**What is required**
Restate each of the lines given below, word for word.
___
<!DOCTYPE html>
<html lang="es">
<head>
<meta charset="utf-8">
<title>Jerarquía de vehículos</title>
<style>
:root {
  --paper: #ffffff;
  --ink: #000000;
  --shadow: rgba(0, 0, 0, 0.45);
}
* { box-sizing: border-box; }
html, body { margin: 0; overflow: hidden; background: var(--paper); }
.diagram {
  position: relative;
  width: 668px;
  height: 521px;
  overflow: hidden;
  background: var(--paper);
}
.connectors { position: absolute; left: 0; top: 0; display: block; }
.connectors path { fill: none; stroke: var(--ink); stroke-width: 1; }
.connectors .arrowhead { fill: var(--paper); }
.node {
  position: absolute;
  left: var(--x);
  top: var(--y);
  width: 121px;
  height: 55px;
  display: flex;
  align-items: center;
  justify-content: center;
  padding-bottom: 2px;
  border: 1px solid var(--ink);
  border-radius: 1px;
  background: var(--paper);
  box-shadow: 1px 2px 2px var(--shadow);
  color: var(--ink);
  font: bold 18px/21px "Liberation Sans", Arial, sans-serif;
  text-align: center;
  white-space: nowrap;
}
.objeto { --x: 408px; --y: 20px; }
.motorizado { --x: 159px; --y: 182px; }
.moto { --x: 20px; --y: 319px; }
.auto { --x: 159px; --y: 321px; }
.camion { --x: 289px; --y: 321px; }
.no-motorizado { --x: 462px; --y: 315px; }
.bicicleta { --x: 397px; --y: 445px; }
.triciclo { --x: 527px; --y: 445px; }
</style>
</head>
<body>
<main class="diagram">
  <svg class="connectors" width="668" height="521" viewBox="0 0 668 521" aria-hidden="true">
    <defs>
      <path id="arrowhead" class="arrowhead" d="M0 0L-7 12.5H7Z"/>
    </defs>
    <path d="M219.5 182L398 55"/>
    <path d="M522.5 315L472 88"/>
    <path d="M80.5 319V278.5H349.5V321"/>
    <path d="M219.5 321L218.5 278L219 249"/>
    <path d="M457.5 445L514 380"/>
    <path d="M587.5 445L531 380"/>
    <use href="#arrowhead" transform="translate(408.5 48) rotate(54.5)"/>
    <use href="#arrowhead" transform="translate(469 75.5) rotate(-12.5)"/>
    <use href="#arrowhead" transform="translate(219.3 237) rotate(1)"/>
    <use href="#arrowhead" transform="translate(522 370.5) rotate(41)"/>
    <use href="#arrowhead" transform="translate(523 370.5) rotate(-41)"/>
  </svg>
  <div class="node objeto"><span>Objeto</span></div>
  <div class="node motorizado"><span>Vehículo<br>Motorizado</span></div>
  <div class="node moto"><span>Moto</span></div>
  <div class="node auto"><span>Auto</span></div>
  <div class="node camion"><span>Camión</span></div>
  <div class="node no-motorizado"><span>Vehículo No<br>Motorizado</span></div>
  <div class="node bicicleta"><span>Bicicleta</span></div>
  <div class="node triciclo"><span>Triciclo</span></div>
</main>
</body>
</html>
___
**The completed task**
<!DOCTYPE html>
<html lang="es">
<head>
<meta charset="utf-8">
<title>Jerarquía de vehículos</title>
<style>
:root {
  --paper: #ffffff;
  --ink: #000000;
  --shadow: rgba(0, 0, 0, 0.45);
}
* { box-sizing: border-box; }
html, body { margin: 0; overflow: hidden; background: var(--paper); }
.diagram {
  position: relative;
  width: 668px;
  height: 521px;
  overflow: hidden;
  background: var(--paper);
}
.connectors { position: absolute; left: 0; top: 0; display: block; }
.connectors path { fill: none; stroke: var(--ink); stroke-width: 1; }
.connectors .arrowhead { fill: var(--paper); }
.node {
  position: absolute;
  left: var(--x);
  top: var(--y);
  width: 121px;
  height: 55px;
  display: flex;
  align-items: center;
  justify-content: center;
  padding-bottom: 2px;
  border: 1px solid var(--ink);
  border-radius: 1px;
  background: var(--paper);
  box-shadow: 1px 2px 2px var(--shadow);
  color: var(--ink);
  font: bold 18px/21px "Liberation Sans", Arial, sans-serif;
  text-align: center;
  white-space: nowrap;
}
.objeto { --x: 408px; --y: 20px; }
.motorizado { --x: 159px; --y: 182px; }
.moto { --x: 20px; --y: 319px; }
.auto { --x: 159px; --y: 321px; }
.camion { --x: 289px; --y: 321px; }
.no-motorizado { --x: 462px; --y: 315px; }
.bicicleta { --x: 397px; --y: 445px; }
.triciclo { --x: 527px; --y: 445px; }
</style>
</head>
<body>
<main class="diagram">
  <svg class="connectors" width="668" height="521" viewBox="0 0 668 521" aria-hidden="true">
    <defs>
      <path id="arrowhead" class="arrowhead" d="M0 0L-7 12.5H7Z"/>
    </defs>
    <path d="M219.5 182L398 55"/>
    <path d="M522.5 315L472 88"/>
    <path d="M80.5 319V278.5H349.5V321"/>
    <path d="M219.5 321L218.5 278L219 249"/>
    <path d="M457.5 445L514 380"/>
    <path d="M587.5 445L531 380"/>
    <use href="#arrowhead" transform="translate(408.5 48) rotate(54.5)"/>
    <use href="#arrowhead" transform="translate(469 75.5) rotate(-12.5)"/>
    <use href="#arrowhead" transform="translate(219.3 237) rotate(1)"/>
    <use href="#arrowhead" transform="translate(522 370.5) rotate(41)"/>
    <use href="#arrowhead" transform="translate(523 370.5) rotate(-41)"/>
  </svg>
  <div class="node objeto"><span>Objeto</span></div>
  <div class="node motorizado"><span>Vehículo<br>Motorizado</span></div>
  <div class="node moto"><span>Moto</span></div>
  <div class="node auto"><span>Auto</span></div>
  <div class="node camion"><span>Camión</span></div>
  <div class="node no-motorizado"><span>Vehículo No<br>Motorizado</span></div>
  <div class="node bicicleta"><span>Bicicleta</span></div>
  <div class="node triciclo"><span>Triciclo</span></div>
</main>
</body>
</html>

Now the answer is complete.